People who write bioinformatics software often find themselves in a catch-22. It is generally impossible to secure either funding or institutional support for the development and maintenance of a tool unless you can demonstrate a strong user base – but it is generally impossible to establish a strong user base for a tool without dedicated support for its development. This is especially true when you lack formal computer science training and are trying to learn software engineering on the side whilst holding down a day job as an academic, which is not renowned for its light workload. EMBL-ABR might be able to help by forming/supporting a community of friendly bioinformaticians who are passionate about having high quality, well documented, well bench-marked, open access bioinformatics software. This partly comes back to standards again. Even having explicit criteria for “good software” to aim at and some mechanism for recognising/rewarding compliance would probably be helpful. It seems to have worked well for Bioconductor, which has a bunch of badges for each tool that inform the user of various attributes. This helps users when assessing different tools but it is also good motivation for developers to keep their tools maintained. Bioconductor also provides a consistent framework for documentation, clear guidelines (with minimum requirements) for submitted packages, and mailing list support for developers who lack experience or knowledge. I am not aware of an equivalent for standalone bioinformatics software but I think it would be a good idea. Anything that reduces the effort and increases the perceived reward, however small, is likely to aid motivation.

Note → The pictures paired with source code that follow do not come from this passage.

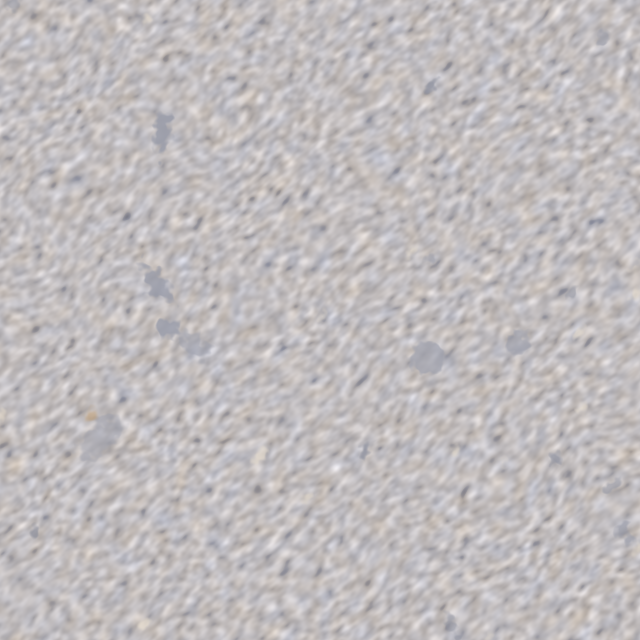
Write a WebGL 2 fragment shader that draws this texture.

```glsl
#version 300 es
precision highp float;

uniform vec2 u_resolution;
out vec4 outColor;

// Colours
const vec3 PLASTER = vec3(0.756, 0.739, 0.744);
const vec3 WARM_SHIFT = vec3(0.032, 0.002, -0.050);
const vec3 PIT_SHIFT = vec3(-0.060, -0.050, -0.025);
const vec3 STAIN = vec3(0.55, 0.56, 0.61);
const vec3 OCHRE = vec3(0.74, 0.61, 0.45);
const vec3 CREAM = vec3(0.92, 0.88, 0.82);

// Grain: cells per canvas along and across each streak
const vec2 COARSE_GRAIN = vec2(40.0, 72.0);
const vec2 CROSS_GRAIN = vec2(50.0, 84.0);
const vec2 FINE_GRAIN = vec2(78.0, 125.0);
const float COARSE_ANGLE = 0.88;
const float CROSS_ANGLE = 0.48;
const float FINE_ANGLE = 0.70;
const float CONTRAST = 0.18;
const float WARP_SCALE = 7.0;
const float WARP_AMOUNT = 0.016;

// Scattered marks
const int STAIN_COUNT = 18;
const int FLECK_COUNT = 16;
const float STAIN_MIN = 0.006;
const float STAIN_MAX = 0.026;
const float EDGE_WOBBLE = 0.016;
const float EDGE_SOFTNESS = 0.005;

float hash(vec2 p) {
    return fract(sin(dot(p, vec2(127.1, 311.7))) * 43758.5453);
}

vec2 hash2(vec2 p) {
    return vec2(hash(p), hash(p + vec2(37.3, 17.9)));
}

vec2 rotate(vec2 p, float angle) {
    float c = cos(angle), s = sin(angle);
    return vec2(c * p.x + s * p.y, c * p.y - s * p.x);
}

float cornerSlope(vec2 cell, vec2 offset) {
    return dot(hash2(cell) * 2.0 - 1.0, offset);
}

// Gradient noise, centred on zero
float noise(vec2 p) {
    vec2 i = floor(p), f = fract(p);
    vec2 u = f * f * f * (f * (f * 6.0 - 15.0) + 10.0);
    vec2 e = vec2(0.0, 1.0);
    float low = mix(cornerSlope(i, f), cornerSlope(i + e.yx, f - e.yx), u.x);
    float high = mix(cornerSlope(i + e.xy, f - e.xy), cornerSlope(i + e.yy, f - e.yy), u.x);
    return mix(low, high, u.y);
}

// Streaky relief leaning up to the right
float grainRelief(vec2 p) {
    return noise(rotate(p, COARSE_ANGLE) * COARSE_GRAIN)
         + 0.75 * noise(rotate(p, CROSS_ANGLE) * CROSS_GRAIN + 31.0)
         + 0.45 * noise(rotate(p, FINE_ANGLE) * FINE_GRAIN + 67.0);
}

// Soft coverage of a randomly turned oval
float ovalMark(vec2 p, float radius, float angle, float squeeze, float wobble) {
    vec2 q = rotate(p, angle) * vec2(squeeze, 1.0);
    return 1.0 - smoothstep(-EDGE_SOFTNESS, EDGE_SOFTNESS, length(q) + wobble - radius);
}

void main() {
    vec2 uv = gl_FragCoord.xy / u_resolution.y;
    vec2 extent = vec2(u_resolution.x / u_resolution.y, 1.0);

    vec2 warp = vec2(noise(uv * WARP_SCALE), noise(uv * WARP_SCALE + 19.0));
    vec2 p = uv + WARP_AMOUNT * warp;

    // Lit grain with dark crevices
    float relief = grainRelief(p);
    vec3 color = PLASTER + CONTRAST * relief;
    color += PIT_SHIFT * smoothstep(0.38, 0.75, -relief);

    // Warm and cool mottling
    float tint = noise(rotate(p, COARSE_ANGLE) * vec2(34.0, 48.0) + 83.0)
               + 0.6 * noise(p * 19.0 + 53.0);
    color += WARM_SHIFT * tint;

    // Blue-grey stains
    float wobble = EDGE_WOBBLE * (noise(uv * 62.0 + 11.0) + 0.6 * noise(uv * 110.0));
    for (int i = 0; i < STAIN_COUNT; i++) {
        vec2 seed = vec2(float(i), 5.0);
        vec2 center = hash2(seed) * extent;
        float size = hash(seed + 9.0);
        float radius = mix(STAIN_MIN, STAIN_MAX, pow(size, 4.0));
        float squeeze = mix(0.45, 1.0, hash(seed + 23.0));
        float cover = ovalMark(uv - center, radius, 0.4 + 2.0 * hash(seed + 14.0), squeeze, wobble);
        color = mix(color, STAIN + 0.07 * size, cover * mix(0.45, 0.9, hash(seed + 41.0)));
    }

    // Small ochre and cream flecks
    for (int i = 0; i < FLECK_COUNT; i++) {
        vec2 seed = vec2(float(i), 71.0);
        vec2 center = hash2(seed) * extent;
        float radius = mix(0.003, 0.007, hash(seed + 9.0));
        float cover = ovalMark(uv - center, radius, COARSE_ANGLE, 0.6, wobble * 0.6);
        vec3 fleck = mix(OCHRE, CREAM, step(0.4, hash(seed + 3.0)));
        color = mix(color, fleck, 0.6 * cover);
    }

    outColor = vec4(clamp(color, 0.0, 1.0), 1.0);
}
```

How do you measure impact when it comes to services such as SLiMSuite?
For me, the impact is whether people are able to do their science better because of the tool. Publication citations are probably still the main currency in this respect, but that is clearly not so useful for the unpublished tools. I’d love to track downloads and usage statistics etc. but I have a bunch of updates and documentation fixes to make before I can even consider working out how to do that!
It is early days yet, but what would you like to see EMBL-ABR become, achieve?
I think it is exciting to have another voice championing the need for a strong bioinformatics infrastructure that benefits bioinformatics developers, scientists and users across Australia. Bioinformatics thrives on open source code and open data. As with most public goods, these need philanthropic or government support to survive. With its strong international links, EMBL-ABR can also play a lead role in sharing and advocating best practice for a range of bioinformatics activities.
Biosketch: Rich Edwards has always been fascinated by evolution and its implications for understanding how life works. During his PhD in genetics, Rich supplemented his lab work with another childhood hobby – computer programming – to model evolving populations and analyse biological sequence data. He became a full-time bioinformatician in 2001 and has collaborated on projects involving numerous organisms and technologies. Whilst never setting out to develop bioinformatics algorithms, Rich has created a number of tools by necessity over the years, including the first ancestral sequence prediction tool that handled indels (GASP) and the first protein motif prediction tool that statistically adjusted for the evolutionary relationships of the proteins (SLiMFinder), coining the term SLiM (short linear motif) along the way. Rich is a big believer in open source software and, over time, these tools grew into the SLiMSuite package of sequence analysis tools in Python. After a decade or so focusing on protein sequence analysis, Rich has returned to his first love of genetics following the rise of long-read sequencing technologies, with a particular focus on PacBio yeast genomics.